You only need to look at the poster to know that the makers of “Walking On Sunshine” (released in cinemas Friday 27th June) saw “Mamma Mia!” and thought ‘that looks really easy – I bet we could do that’. But where “Mamma Mia!” is a carefully crafted jukebox musical based on Abba’s phenomenal back catalogue of songs and a multi-generational pseudo-Shakespearean love story, “Walking On Sunshine” is a cobbled together film version of some photo stories from old copies of ‘Jackie’ and a cassette mix tape made by recording tracks off “Now That’s What I Call The Eighties” that somebody found in the glove compartment of a Ford Escort.
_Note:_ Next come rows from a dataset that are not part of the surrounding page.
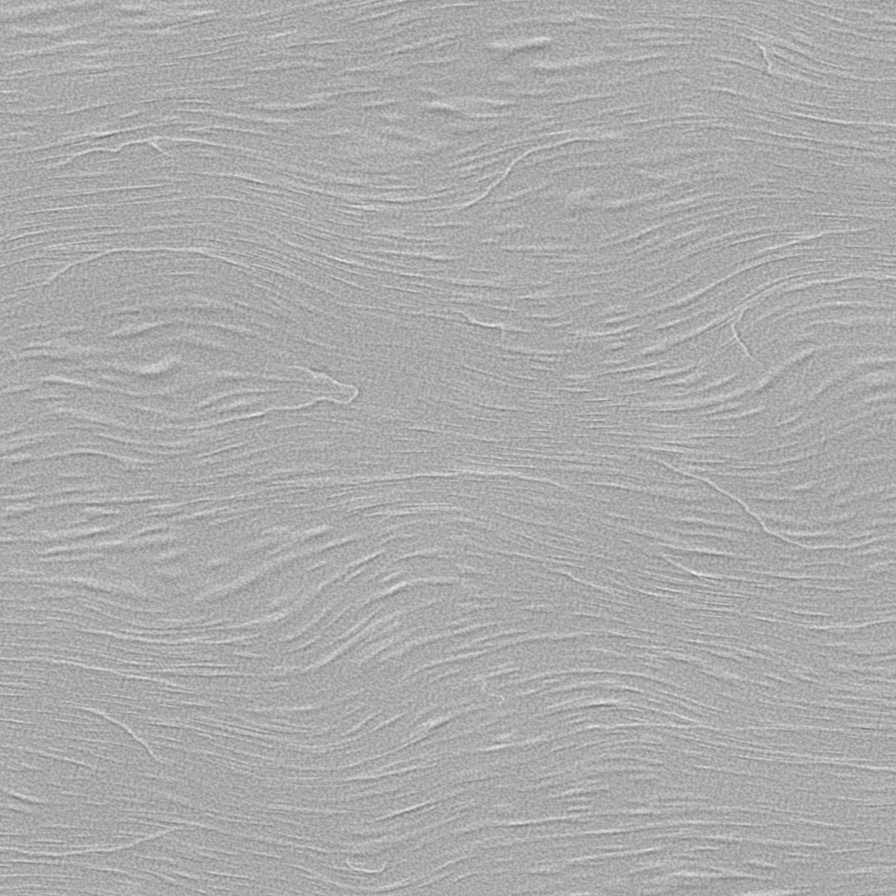
Reproduce this texture map procedurally as a Shadertoy shader.

```glsl
// Grey embossed wood grain: short horizontal fibres with a lit crest and a
// shaded lower edge, bent by a slow flow and cut by cathedral growth lines.
// Built from stretched gradient noise, with a fine isotropic surface grain.

const float BASE_TONE       = 0.665;
const float FIBRE_CONTRAST  = 0.13;
const float LINE_CONTRAST   = 0.13;
const float GRAIN_CONTRAST  = 0.10;
const float DRIFT_CONTRAST  = 0.012;
const vec2  SHORT_FIBRES    = vec2(24.0, 180.0);  // cells per canvas
const vec2  LONG_FIBRES     = vec2(9.0, 115.0);
const vec2  SURFACE_GRAIN   = vec2(270.0, 330.0);
const float SHADOW_OFFSET   = 0.0028;
const float RING_COUNT      = 10.0;
const float RING_FOLD       = 1.3;
const float LINE_WIDTH      = 0.0019;
const int   SAMPLES         = 2;                  // per axis

// Random unit gradient for a lattice cell
vec2 cellGradient(vec2 cell) {
    uvec2 q = uvec2(ivec2(cell)) * uvec2(0x5F356495u, 0xE3362B39u);
    uint n = (q.x ^ q.y) * 0x5F356495u;
    n = (n ^ (n >> 15)) * 0x2C1B3C6Du;
    n ^= n >> 13;
    float angle = 6.28318 * float(n >> 8) / 16777216.0;
    return vec2(cos(angle), sin(angle));
}

// Gradient noise, roughly -1 to 1
float noise(vec2 p) {
    vec2 i = floor(p), f = p - i;
    vec2 u = f * f * f * (f * (f * 6.0 - 15.0) + 10.0);
    vec2 e = vec2(1.0, 0.0);
    float low  = mix(dot(cellGradient(i), f),
                     dot(cellGradient(i + e), f - e), u.x);
    float high = mix(dot(cellGradient(i + e.yx), f - e.yx),
                     dot(cellGradient(i + 1.0), f - 1.0), u.x);
    return 1.4 * mix(low, high, u.y);
}

// Slow bending of the fibres
float flow(vec2 p) {
    return 0.08 * noise(p * vec2(2.2, 2.8) + 3.7)
         + 0.014 * noise(p * vec2(6.0, 9.0) + 21.3);
}

float fold(vec2 p) {
    return noise(p * vec2(2.6, 8.0) + 47.1);
}

// Growth ring index; its whole values are the cathedral lines
float ringField(vec2 p) {
    return RING_COUNT * (p.y + flow(p)) + RING_FOLD * fold(p)
         + 0.05 * noise(p * vec2(35.0, 60.0));
}

float crest(vec2 p, vec2 cells) {
    return smoothstep(0.08, 0.62, noise(p * cells));
}

// Lit crest with a shadow under it
float embossedFibre(vec2 p, vec2 cells) {
    return crest(p, cells)
         - 0.75 * crest(p + vec2(0.0, SHADOW_OFFSET), cells);
}

float lineProfile(float distance) {
    float t = distance / LINE_WIDTH;
    return exp(-t * t);
}

float woodTone(vec2 p) {
    // Growth lines: ring phase turned into a distance
    float ring = ringField(p);
    vec2 e = vec2(0.001, 0.0);
    vec2 slope = vec2(ringField(p + e), ringField(p + e.yx)) - ring;
    float steepness = max(length(slope) / e.x, 3.0);
    float side = (ring - floor(ring + 0.5)) / steepness;
    float visible = smoothstep(0.0, 0.4, noise(p * vec2(4.0, 12.0) + 83.0));
    float growthLine = visible * (lineProfile(side)
                     - 0.6 * lineProfile(side + 1.6 * LINE_WIDTH));

    // Fibres: strongest just above a growth line, in loose patches
    float phase = fract(ring);
    float band = smoothstep(0.0, 0.08, phase) * (1.0 - phase);
    float patchiness = noise(p * vec2(3.5, 13.0) + 11.0);
    float strength = clamp(0.65 + 0.5 * band + 0.5 * patchiness, 0.3, 1.5);
    vec2 along = vec2(p.x, p.y + flow(p) + 0.02 * fold(p));
    float fibres = 0.7 * embossedFibre(along, SHORT_FIBRES)
                 + 0.7 * embossedFibre(along + 5.3, LONG_FIBRES);

    // Surface grain, turned off the pixel axes
    vec2 turned = mat2(0.96, 0.28, -0.28, 0.96) * p;
    float grain = noise(turned * SURFACE_GRAIN);
    float drift = noise(p * vec2(3.0, 7.0) + 61.0);

    return BASE_TONE + FIBRE_CONTRAST * strength * fibres
         + LINE_CONTRAST * growthLine
         + GRAIN_CONTRAST * grain + DRIFT_CONTRAST * drift;
}

void mainImage(out vec4 fragColor, in vec2 fragCoord) {
    // Average a small grid of samples to smooth the edges
    float tone = 0.0;
    for (int i = 0; i < SAMPLES * SAMPLES; i++) {
        vec2 offset = (vec2(i % SAMPLES, i / SAMPLES) + 0.5) / float(SAMPLES) - 0.5;
        tone += woodTone((fragCoord + offset) / iResolution.y);
    }
    tone /= float(SAMPLES * SAMPLES);
    fragColor = vec4(vec3(clamp(tone, 0.0, 1.0)), 1.0);
}
```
In fact, the film is so blatantly derivative that instead of writing my own synopsis, I’m going to quote, verbatim, the current synopsis on the film’s Wikipedia page: ‘Maddie is organizing her wedding with her Italian fiancé, Raf, and she invites her sister Taylor. But Maddie doesn’t know that Raf is Taylor’s ex-boyfriend and the love of her life. The film is set in Italy.’ There’s a little bit more to the plot than that, but there’s something about the way it’s so frugally phrased on Wikipedia that it feels right. The production values are low and some of the scenes so poorly composed that you begin to wonder if the directors had ever seen a camera before. The only (scant) consolation is the Italian locations are stunning and lovely to look at, despite the nonsense occurring in the foreground.
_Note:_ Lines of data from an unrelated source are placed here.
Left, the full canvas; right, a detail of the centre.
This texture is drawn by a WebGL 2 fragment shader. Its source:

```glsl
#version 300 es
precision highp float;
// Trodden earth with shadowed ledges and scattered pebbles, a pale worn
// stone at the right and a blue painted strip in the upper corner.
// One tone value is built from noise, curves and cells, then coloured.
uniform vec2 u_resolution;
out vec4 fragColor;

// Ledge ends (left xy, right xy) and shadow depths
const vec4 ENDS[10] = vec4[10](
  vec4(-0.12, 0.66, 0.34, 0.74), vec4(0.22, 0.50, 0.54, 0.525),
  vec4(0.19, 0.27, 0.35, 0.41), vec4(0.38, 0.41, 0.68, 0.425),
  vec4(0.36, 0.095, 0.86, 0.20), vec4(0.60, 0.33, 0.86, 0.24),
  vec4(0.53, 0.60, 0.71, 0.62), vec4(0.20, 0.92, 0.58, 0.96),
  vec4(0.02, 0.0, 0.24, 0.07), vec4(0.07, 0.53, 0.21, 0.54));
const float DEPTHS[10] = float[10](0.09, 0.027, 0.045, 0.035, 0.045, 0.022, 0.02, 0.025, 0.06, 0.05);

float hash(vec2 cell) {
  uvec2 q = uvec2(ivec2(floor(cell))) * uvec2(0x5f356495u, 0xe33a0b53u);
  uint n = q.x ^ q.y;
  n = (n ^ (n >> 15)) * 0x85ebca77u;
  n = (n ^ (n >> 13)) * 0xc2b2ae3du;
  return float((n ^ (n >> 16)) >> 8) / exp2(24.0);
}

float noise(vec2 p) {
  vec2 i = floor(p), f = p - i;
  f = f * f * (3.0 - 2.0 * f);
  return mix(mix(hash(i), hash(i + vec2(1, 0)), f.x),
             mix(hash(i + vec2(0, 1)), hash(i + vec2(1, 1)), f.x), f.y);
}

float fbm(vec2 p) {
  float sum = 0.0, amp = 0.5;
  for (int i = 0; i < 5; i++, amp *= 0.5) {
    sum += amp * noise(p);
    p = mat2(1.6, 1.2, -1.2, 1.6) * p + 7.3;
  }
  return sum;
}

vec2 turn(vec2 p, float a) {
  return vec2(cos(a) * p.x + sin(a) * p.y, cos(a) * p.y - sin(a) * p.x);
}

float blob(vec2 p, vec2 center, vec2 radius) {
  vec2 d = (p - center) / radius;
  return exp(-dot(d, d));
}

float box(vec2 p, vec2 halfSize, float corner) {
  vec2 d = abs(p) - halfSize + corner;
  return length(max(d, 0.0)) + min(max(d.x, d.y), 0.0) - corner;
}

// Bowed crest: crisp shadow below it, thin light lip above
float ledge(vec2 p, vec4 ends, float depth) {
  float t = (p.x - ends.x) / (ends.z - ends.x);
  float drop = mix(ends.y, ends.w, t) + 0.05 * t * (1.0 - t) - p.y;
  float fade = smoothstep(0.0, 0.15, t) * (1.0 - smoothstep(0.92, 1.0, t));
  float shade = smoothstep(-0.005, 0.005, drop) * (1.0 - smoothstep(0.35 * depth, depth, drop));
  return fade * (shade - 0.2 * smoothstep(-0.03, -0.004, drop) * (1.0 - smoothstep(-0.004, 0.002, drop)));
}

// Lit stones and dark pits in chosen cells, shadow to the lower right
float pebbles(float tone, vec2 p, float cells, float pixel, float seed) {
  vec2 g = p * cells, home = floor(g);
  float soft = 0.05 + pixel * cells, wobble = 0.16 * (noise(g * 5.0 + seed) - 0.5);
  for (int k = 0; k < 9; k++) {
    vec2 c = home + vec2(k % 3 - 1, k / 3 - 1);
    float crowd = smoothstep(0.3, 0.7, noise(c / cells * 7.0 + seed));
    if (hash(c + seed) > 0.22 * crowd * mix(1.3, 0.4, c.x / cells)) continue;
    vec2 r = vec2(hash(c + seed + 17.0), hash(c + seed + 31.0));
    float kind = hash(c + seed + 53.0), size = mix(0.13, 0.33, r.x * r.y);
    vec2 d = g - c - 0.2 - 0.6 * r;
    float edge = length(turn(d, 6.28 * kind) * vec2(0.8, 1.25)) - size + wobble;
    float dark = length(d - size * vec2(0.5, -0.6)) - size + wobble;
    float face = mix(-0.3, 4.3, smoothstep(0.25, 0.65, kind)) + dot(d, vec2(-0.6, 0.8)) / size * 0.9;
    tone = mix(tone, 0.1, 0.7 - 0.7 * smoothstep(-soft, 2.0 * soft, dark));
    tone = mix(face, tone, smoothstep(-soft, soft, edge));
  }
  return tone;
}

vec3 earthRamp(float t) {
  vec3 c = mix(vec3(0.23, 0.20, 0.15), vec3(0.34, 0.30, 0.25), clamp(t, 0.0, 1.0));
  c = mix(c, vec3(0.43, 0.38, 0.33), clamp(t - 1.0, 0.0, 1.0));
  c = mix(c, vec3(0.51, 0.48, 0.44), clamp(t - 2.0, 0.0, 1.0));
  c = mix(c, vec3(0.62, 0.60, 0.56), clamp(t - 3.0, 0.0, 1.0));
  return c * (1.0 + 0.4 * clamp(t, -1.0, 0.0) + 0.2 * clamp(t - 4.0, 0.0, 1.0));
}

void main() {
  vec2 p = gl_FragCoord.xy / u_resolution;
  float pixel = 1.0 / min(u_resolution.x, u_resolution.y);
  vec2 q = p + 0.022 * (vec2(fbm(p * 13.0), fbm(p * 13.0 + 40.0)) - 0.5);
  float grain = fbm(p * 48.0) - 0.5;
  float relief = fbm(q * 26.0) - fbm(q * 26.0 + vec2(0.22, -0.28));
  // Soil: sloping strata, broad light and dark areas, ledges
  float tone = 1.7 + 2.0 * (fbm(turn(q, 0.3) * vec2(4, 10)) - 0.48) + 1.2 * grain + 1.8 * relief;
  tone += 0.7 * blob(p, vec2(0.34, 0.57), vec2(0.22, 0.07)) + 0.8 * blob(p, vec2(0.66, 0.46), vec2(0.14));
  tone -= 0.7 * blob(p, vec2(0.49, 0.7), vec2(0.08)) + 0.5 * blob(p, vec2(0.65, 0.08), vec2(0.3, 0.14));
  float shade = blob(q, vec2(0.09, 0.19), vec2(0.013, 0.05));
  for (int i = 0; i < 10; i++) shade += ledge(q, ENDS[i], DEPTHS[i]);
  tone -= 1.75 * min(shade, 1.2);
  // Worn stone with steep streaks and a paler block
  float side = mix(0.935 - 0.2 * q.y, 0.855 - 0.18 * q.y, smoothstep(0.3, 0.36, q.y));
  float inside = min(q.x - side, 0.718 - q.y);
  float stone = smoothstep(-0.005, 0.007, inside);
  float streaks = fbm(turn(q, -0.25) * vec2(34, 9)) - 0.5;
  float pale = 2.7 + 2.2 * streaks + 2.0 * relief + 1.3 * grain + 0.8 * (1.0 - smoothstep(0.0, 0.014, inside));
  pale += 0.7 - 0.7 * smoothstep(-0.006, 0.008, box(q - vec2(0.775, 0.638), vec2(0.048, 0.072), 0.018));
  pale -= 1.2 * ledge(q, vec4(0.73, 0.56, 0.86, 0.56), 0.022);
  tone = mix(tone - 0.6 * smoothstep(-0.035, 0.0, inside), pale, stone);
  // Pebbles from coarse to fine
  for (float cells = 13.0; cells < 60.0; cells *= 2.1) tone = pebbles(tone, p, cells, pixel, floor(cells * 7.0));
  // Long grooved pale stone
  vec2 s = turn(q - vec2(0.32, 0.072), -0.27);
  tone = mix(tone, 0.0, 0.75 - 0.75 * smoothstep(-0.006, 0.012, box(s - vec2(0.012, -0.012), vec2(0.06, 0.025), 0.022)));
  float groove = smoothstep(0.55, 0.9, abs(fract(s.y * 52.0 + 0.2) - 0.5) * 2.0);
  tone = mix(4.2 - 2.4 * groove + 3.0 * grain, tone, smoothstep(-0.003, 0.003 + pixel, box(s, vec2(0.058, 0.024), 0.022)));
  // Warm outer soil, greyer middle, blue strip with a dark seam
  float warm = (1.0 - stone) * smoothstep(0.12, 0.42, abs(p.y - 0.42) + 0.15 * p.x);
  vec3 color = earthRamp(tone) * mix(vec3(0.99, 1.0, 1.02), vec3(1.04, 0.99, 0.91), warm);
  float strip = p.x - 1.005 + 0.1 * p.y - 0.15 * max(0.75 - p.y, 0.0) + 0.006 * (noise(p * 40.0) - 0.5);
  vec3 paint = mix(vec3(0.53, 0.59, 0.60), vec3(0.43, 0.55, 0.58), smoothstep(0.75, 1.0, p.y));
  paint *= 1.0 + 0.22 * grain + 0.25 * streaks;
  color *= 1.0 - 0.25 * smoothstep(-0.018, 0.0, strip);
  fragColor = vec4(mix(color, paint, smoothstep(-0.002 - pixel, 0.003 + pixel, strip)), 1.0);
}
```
The principle cast gamely mug and hoof their way through the risible dialogue and leaden choreography with all the subtlety and nuance of extras on “Coronation Street” while the back-up dancers don costume after costume for different musical numbers while still managing to be conspicuously the same dozen or so people. Seriously, keep an eye out for my personal favourite – ponytail guy. As Taylor, Hannah Arterton appealingly proves that acting talent wasn’t shared equally in the Arterton household while Annabel Scholey plays her sister Maddie with a kind of manic kookiness that just about makes the whole absurd thing work. There isn’t a single person or song who isn’t compromised by being in this cheap and tacky sixth-form-college-end-of-term standard musical, not Leona Lewis; not Katy Brand; not even Giullio Berruti (Raf) who Mrs Craggus informed me is, ‘breathtakingly sexy’, ‘gorgeous’ and ‘absolutely perfect’. Judge for yourself:
While she loved the movie (slightly ironically but mostly genuinely and possibly libidinously) and plans to see it again with her friends, I spent much of my time marvelling at how inept the whole thing is and mentally docking it point after point after point, and yet…and yet…I can’t bring myself to hate it. I’d be lying if I said I didn’t come out of the film feeling cheery. It has an undeniable feelgood factor to it even though, like me, you might feel bad about feeling good.
“Walking On Sunshine” may be an unmitigated amateur cheese-fest but it means well, and there are one or two moments of genuine entertainment (take a bow, Tiziana Schiavarelli). With the World Cup dominating the airwaves, it’s possible this will become a bit of a sleeper hit as WAGs everywhere look for alternative entertainment away from the telly. Cinematic prospects aside, the featherweight chick-lit plotting, crowd-pleasing megamix song choices and – have I mentioned this before? – smokin’ hot eye candy for the ladies mean this film is probably destined for a thousand and one girls’ nights in the future, its cheesy, bubby nature rivalling the pizza and Lambrini which will accompany the viewing. As a film, “Walking On Sunshine” is ridiculous, but as the cinematic equivalent of a cheap and tacky girly package holiday in the sunshine, it’s bizarrely sublime.